In addition, the Statute of Praemunire made it illegal to shore up in open or place of work the assertions of the Papacy. Even so, the standing and power of Thomas as well as his lengthy association with the king, made certain that his life was safe for the time being and as a result, he was not kicked out of office 7.

On the other hand, with his backers in court fast fading away, in he requested the king to yet again to relieve 7 Robinson, Jon. He alleged that he was unwell and going through prickly chest aches.

This time the king endowed his request. There was little doubt that Thomas stepped down as a result of religious concerns. He understood that all clergy needed autonomy of ethics and devotion to the Pope which were undoubtedly defied by the administration of King Henry VIII 8.

Trial and execution In Anne Boleyn was enthroned as the Queen of England and Thomas was conspicuously absent at the ceremony. In spite of this, his absence was broadly taken to mean a rebuff in opposition to Anne and Henry took action against him.

Thomas was able to bring forth a correspondence in which he had inculcated Barton not to get in the way with national issues. In April 13 of the same year Thomas was required to appear before a committee and pledge his loyalty to the legislative Act of Succession. He held fast to the olden instruction of Papal superiority. He was later imprisoned in the Tower of London.

On July 1, of the following year Thomas was tried before a team of judges. He was arraigned in court for his treasonous acts against the law of succession. He was found guilty after Solicitor General, Richard Rich testified against him 7. Immediately after the sentence had been passed against him, Thomas talked unreservedly about his conviction.

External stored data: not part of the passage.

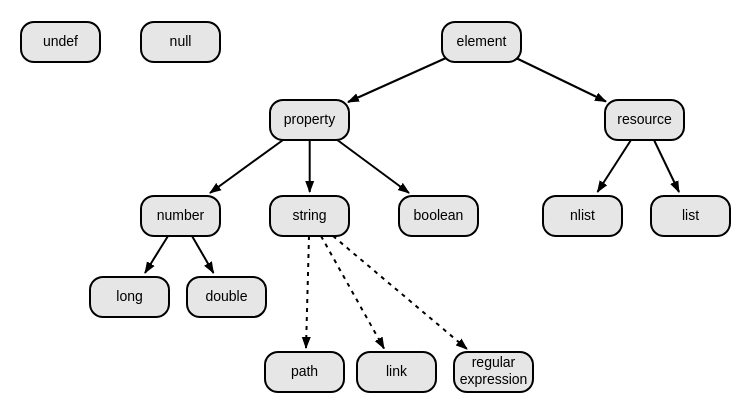
<!DOCTYPE html>
<html lang="en">
<head>
<meta charset="utf-8">
<title>Type hierarchy</title>
<style>
:root {
  --paper: #ffffff;
  --node-fill: #e6e6e6;
  --ink: #000000;
}
* { box-sizing: border-box; }
html, body { margin: 0; overflow: hidden; background: var(--paper); }
.diagram {
  position: relative;
  width: 752px;
  height: 418px;
  overflow: hidden;
  background: var(--paper);
}
.edges { position: absolute; inset: 0; display: block; }
.edges line { stroke: var(--ink); stroke-width: 2; marker-end: url(#arrow); }
.edges .derived line { stroke-dasharray: 4 5; }
.edges marker path { fill: var(--ink); }
.node {
  position: absolute;
  left: var(--x);
  top: var(--y);
  width: 81px;
  height: 42px;
  display: flex;
  align-items: center;
  justify-content: center;
  padding-bottom: 2px;
  border: 2px solid var(--ink);
  border-radius: 14px;
  background: var(--node-fill);
  color: var(--ink);
  font: 14px/17px "Liberation Sans", Arial, sans-serif;
  text-align: center;
  white-space: nowrap;
}
</style>
</head>
<body>
<main class="diagram">
  <svg class="edges" width="752" height="418" viewBox="0 0 752 418" aria-hidden="true">
    <defs>
      <marker id="arrow" markerUnits="userSpaceOnUse" markerWidth="12" markerHeight="10" refX="11" refY="5" orient="auto">
        <path d="M0 0.5 L12 5 L0 9.5 Z"/>
      </marker>
    </defs>
    <g class="inherits">
      <line x1="446" y1="58" x2="348" y2="102"/>
      <line x1="516" y1="58" x2="606" y2="101.5"/>
      <line x1="283" y1="140" x2="210" y2="193"/>
      <line x1="309.7" y1="140" x2="309.7" y2="192"/>
      <line x1="336" y1="139" x2="409" y2="193"/>
      <line x1="631" y1="140" x2="597.5" y2="192"/>
      <line x1="654" y1="140" x2="679" y2="192"/>
      <line x1="168" y1="236" x2="145" y2="273"/>
      <line x1="192" y1="236" x2="213.5" y2="273"/>
    </g>
    <g class="derived">
      <line x1="309" y1="236" x2="306" y2="348"/>
      <line x1="321" y1="236" x2="384" y2="348.5"/>
      <line x1="333" y1="236" x2="467" y2="349"/>
    </g>
  </svg>

  <div class="node" style="--x:20px;--y:21px">undef</div>
  <div class="node" style="--x:140px;--y:21px">null</div>
  <div class="node" style="--x:441px;--y:21px">element</div>

  <div class="node" style="--x:269px;--y:99px">property</div>
  <div class="node" style="--x:604px;--y:99px">resource</div>

  <div class="node" style="--x:140px;--y:195px">number</div>
  <div class="node" style="--x:269px;--y:195px">string</div>
  <div class="node" style="--x:398px;--y:195px">boolean</div>
  <div class="node" style="--x:542px;--y:195px">nlist</div>
  <div class="node" style="--x:650px;--y:195px">list</div>

  <div class="node" style="--x:89px;--y:276px">long</div>
  <div class="node" style="--x:186px;--y:276px">double</div>

  <div class="node" style="--x:264px;--y:351px">path</div>
  <div class="node" style="--x:356px;--y:351px">link</div>
  <div class="node" style="--x:453px;--y:351px">regular<br>expression</div>
</main>
</body>
</html>
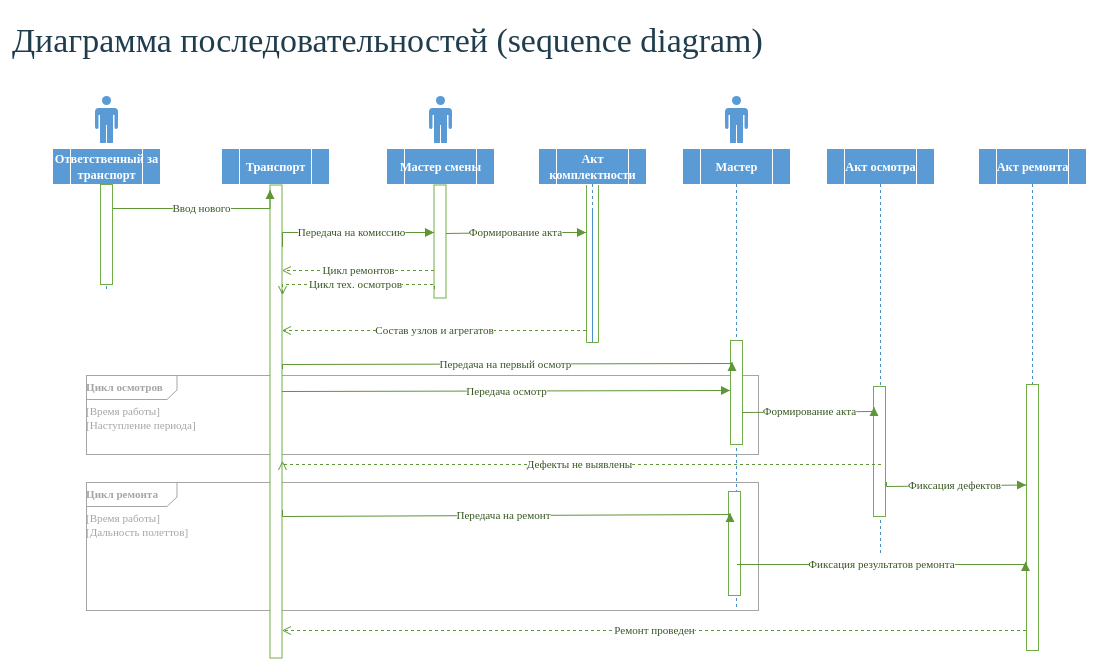
<!DOCTYPE html>
<html lang="ru">
<head>
<meta charset="utf-8">
<title>Диаграмма последовательностей</title>
<style>
:root {
  --paper: #ffffff;
  --title: #1f3d4d;
  --blue: #5b9bd5;
  --lifeline: #4a90c4;
  --bar: #70ad47;
  --message: #5f9638;
  --label: #375623;
  --frame: #a5a5a5;
}
* { box-sizing: border-box; margin: 0; padding: 0; }
html, body { width: 1099px; height: 670px; overflow: hidden; background: var(--paper); }
body { position: relative; font-family: "Liberation Serif", "Times New Roman", serif; }
h1 { position: absolute; left: 12px; top: 21px; font-size: 33.9px; line-height: 40px; font-weight: 400; color: var(--title); white-space: nowrap; }
.lines { position: absolute; left: 0; top: 0; }
.participant {
  position: absolute; left: var(--x); top: 149px; width: 107px; height: 35px;
  display: flex; align-items: center; justify-content: center;
  background: var(--blue); color: var(--paper);
  font-size: 12.4px; line-height: 16px; font-weight: 700; text-align: center; white-space: nowrap;
}
.participant::before {
  content: ""; position: absolute; left: 17px; right: 17px; top: 0; bottom: 0;
  border: solid var(--paper); border-width: 0 1px;
}
.participant span { position: relative; }
.message {
  position: absolute; left: var(--x); top: var(--y); transform: translate(-50%, -50%);
  background: var(--paper); color: var(--label);
  font-size: 11.1px; line-height: 12px; white-space: nowrap;
}
.fragment { position: absolute; left: 86px; top: var(--y); color: var(--frame); font-size: 11.1px; line-height: 14px; white-space: nowrap; }
.fragment h2 { font-size: 11.1px; line-height: 14px; margin-bottom: 10px; }
.frames { fill: none; stroke: var(--frame); }
.lifelines { fill: none; stroke: var(--lifeline); stroke-dasharray: 3 3; }
.activations { fill: var(--paper); stroke: var(--bar); }
.calls, .returns { fill: none; stroke: var(--message); }
.calls path { marker-end: url(#filled-head); }
.returns path { stroke-dasharray: 3 3; marker-end: url(#open-head); }
</style>
</head>
<body>
<h1>Диаграмма последовательностей (sequence diagram)</h1>

<svg class="lines" width="1099" height="670" viewBox="0 0 1099 670" aria-hidden="true">
  <defs>
    <symbol id="actor" width="24" height="48" viewBox="0 0 24 48">
      <circle cx="12" cy="4.5" r="4.5" fill="var(--blue)"/>
      <path d="M4 12H20Q23.5 12 23.5 16V31Q23.5 33 21.5 33Q20 33 20 31V19H18.5V47H12.5V29H11.5V47H5.5V19H4V31Q4 33 2.5 33Q.5 33 .5 31V16Q.5 12 4 12Z" fill="var(--blue)"/>
    </symbol>
    <marker id="filled-head" markerUnits="userSpaceOnUse" markerWidth="10" markerHeight="10" refX="9" refY="5" orient="auto">
      <path d="M0 .5L9 5L0 9.5Z" fill="var(--message)"/>
    </marker>
    <marker id="open-head" markerUnits="userSpaceOnUse" markerWidth="10" markerHeight="10" refX="9" refY="5" orient="auto">
      <path d="M1 1L9 5L1 9" fill="none" stroke="var(--message)"/>
    </marker>
  </defs>

  <use href="#actor" x="94.5" y="96"/>
  <use href="#actor" x="428.5" y="96"/>
  <use href="#actor" x="724.5" y="96"/>

  <g class="frames">
    <rect x="86.5" y="375.5" width="672" height="79"/>
    <path d="M86.5 399.5H167L177 390V375.5"/>
    <rect x="86.5" y="482.5" width="672" height="128"/>
    <path d="M86.5 506.5H167L177 497V482.5"/>
  </g>

  <g class="lifelines">
    <path d="M106.5 184V290"/>
    <path d="M736.5 184V608"/>
    <path d="M880.5 184V554"/>
    <path d="M1032.5 184V385"/>
  </g>

  <g class="activations">
    <rect x="100.5" y="184.5" width="12" height="100"/>
    <rect x="270" y="185" width="12" height="473"/>
    <rect x="434" y="185" width="12" height="113"/>
    <path d="M586.5 185V342.5H598.5V185"/>
    <rect x="730.5" y="340.5" width="12" height="104"/>
    <rect x="728.5" y="491.5" width="12" height="104"/>
    <rect x="873.5" y="386.5" width="12" height="130"/>
    <rect x="1026.5" y="384.5" width="12" height="266"/>
  </g>
  <path class="lifelines" d="M592.5 184V209"/>
  <path d="M592.5 209V342" stroke="var(--lifeline)"/>

  <g class="calls">
    <path d="M113 208.5H270V190"/>
    <path d="M282.5 247V232.5H434"/>
    <path d="M446 233.5L515 232.5H586"/>
    <path d="M282.5 369V364.5L732 363.5V362"/>
    <path d="M282 391.5L730 390.5"/>
    <path d="M743 412.5L874 411.5V407"/>
    <path d="M886.5 482V486.5L1026 485"/>
    <path d="M282.5 510V516.5L730 514.5V513"/>
    <path d="M737 564.5H1025.5V562"/>
  </g>

  <g class="returns">
    <path d="M434 270.5H283"/>
    <path d="M434.5 289V284.5H282.5V294"/>
    <path d="M586 330.5H283"/>
    <path d="M881 464.5H282.5V462"/>
    <path d="M1026 630.5H283"/>
  </g>
</svg>

<header>
  <div class="participant" style="--x:53px"><span>Ответственный за<br>транспорт</span></div>
  <div class="participant" style="--x:222px"><span>Транспорт</span></div>
  <div class="participant" style="--x:387px"><span>Мастер смены</span></div>
  <div class="participant" style="--x:539px"><span>Акт<br>комплектности</span></div>
  <div class="participant" style="--x:683px"><span>Мастер</span></div>
  <div class="participant" style="--x:827px"><span>Акт осмотра</span></div>
  <div class="participant" style="--x:979px"><span>Акт ремонта</span></div>
</header>

<main>
  <section class="fragment" style="--y:380px">
    <h2>Цикл осмотров</h2>
    <p>[Время работы]</p>
    <p>[Наступление периода]</p>
  </section>
  <section class="fragment" style="--y:487px">
    <h2>Цикл ремонта</h2>
    <p>[Время работы]</p>
    <p>[Дальность полеттов]</p>
  </section>

  <p class="message" style="--x:201.5px;--y:208px">Ввод нового</p>
  <p class="message" style="--x:351.5px;--y:232px">Передача на комиссию</p>
  <p class="message" style="--x:515.5px;--y:232px">Формирование акта</p>
  <p class="message" style="--x:358.5px;--y:270px">Цикл ремонтов</p>
  <p class="message" style="--x:355.5px;--y:284px">Цикл тех. осмотров</p>
  <p class="message" style="--x:434.5px;--y:330px">Состав узлов и агрегатов</p>
  <p class="message" style="--x:505.5px;--y:364px">Передача на первый осмотр</p>
  <p class="message" style="--x:506.5px;--y:391px">Передача осмотр</p>
  <p class="message" style="--x:809.5px;--y:411px">Формирование акта</p>
  <p class="message" style="--x:579.5px;--y:464px">Дефекты не выявлены</p>
  <p class="message" style="--x:954.5px;--y:485px">Фиксация дефектов</p>
  <p class="message" style="--x:503.5px;--y:515px">Передача на ремонт</p>
  <p class="message" style="--x:881.5px;--y:564px">Фиксация результатов ремонта</p>
  <p class="message" style="--x:654.5px;--y:630px">Ремонт проведен</p>
</main>
</body>
</html>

He reiterated that no earthly person may claim to be the head of spirituality.

Thomas was to be sent to the hangman, be drawn and quartered. The king ordered that his putting to death be through decapitation.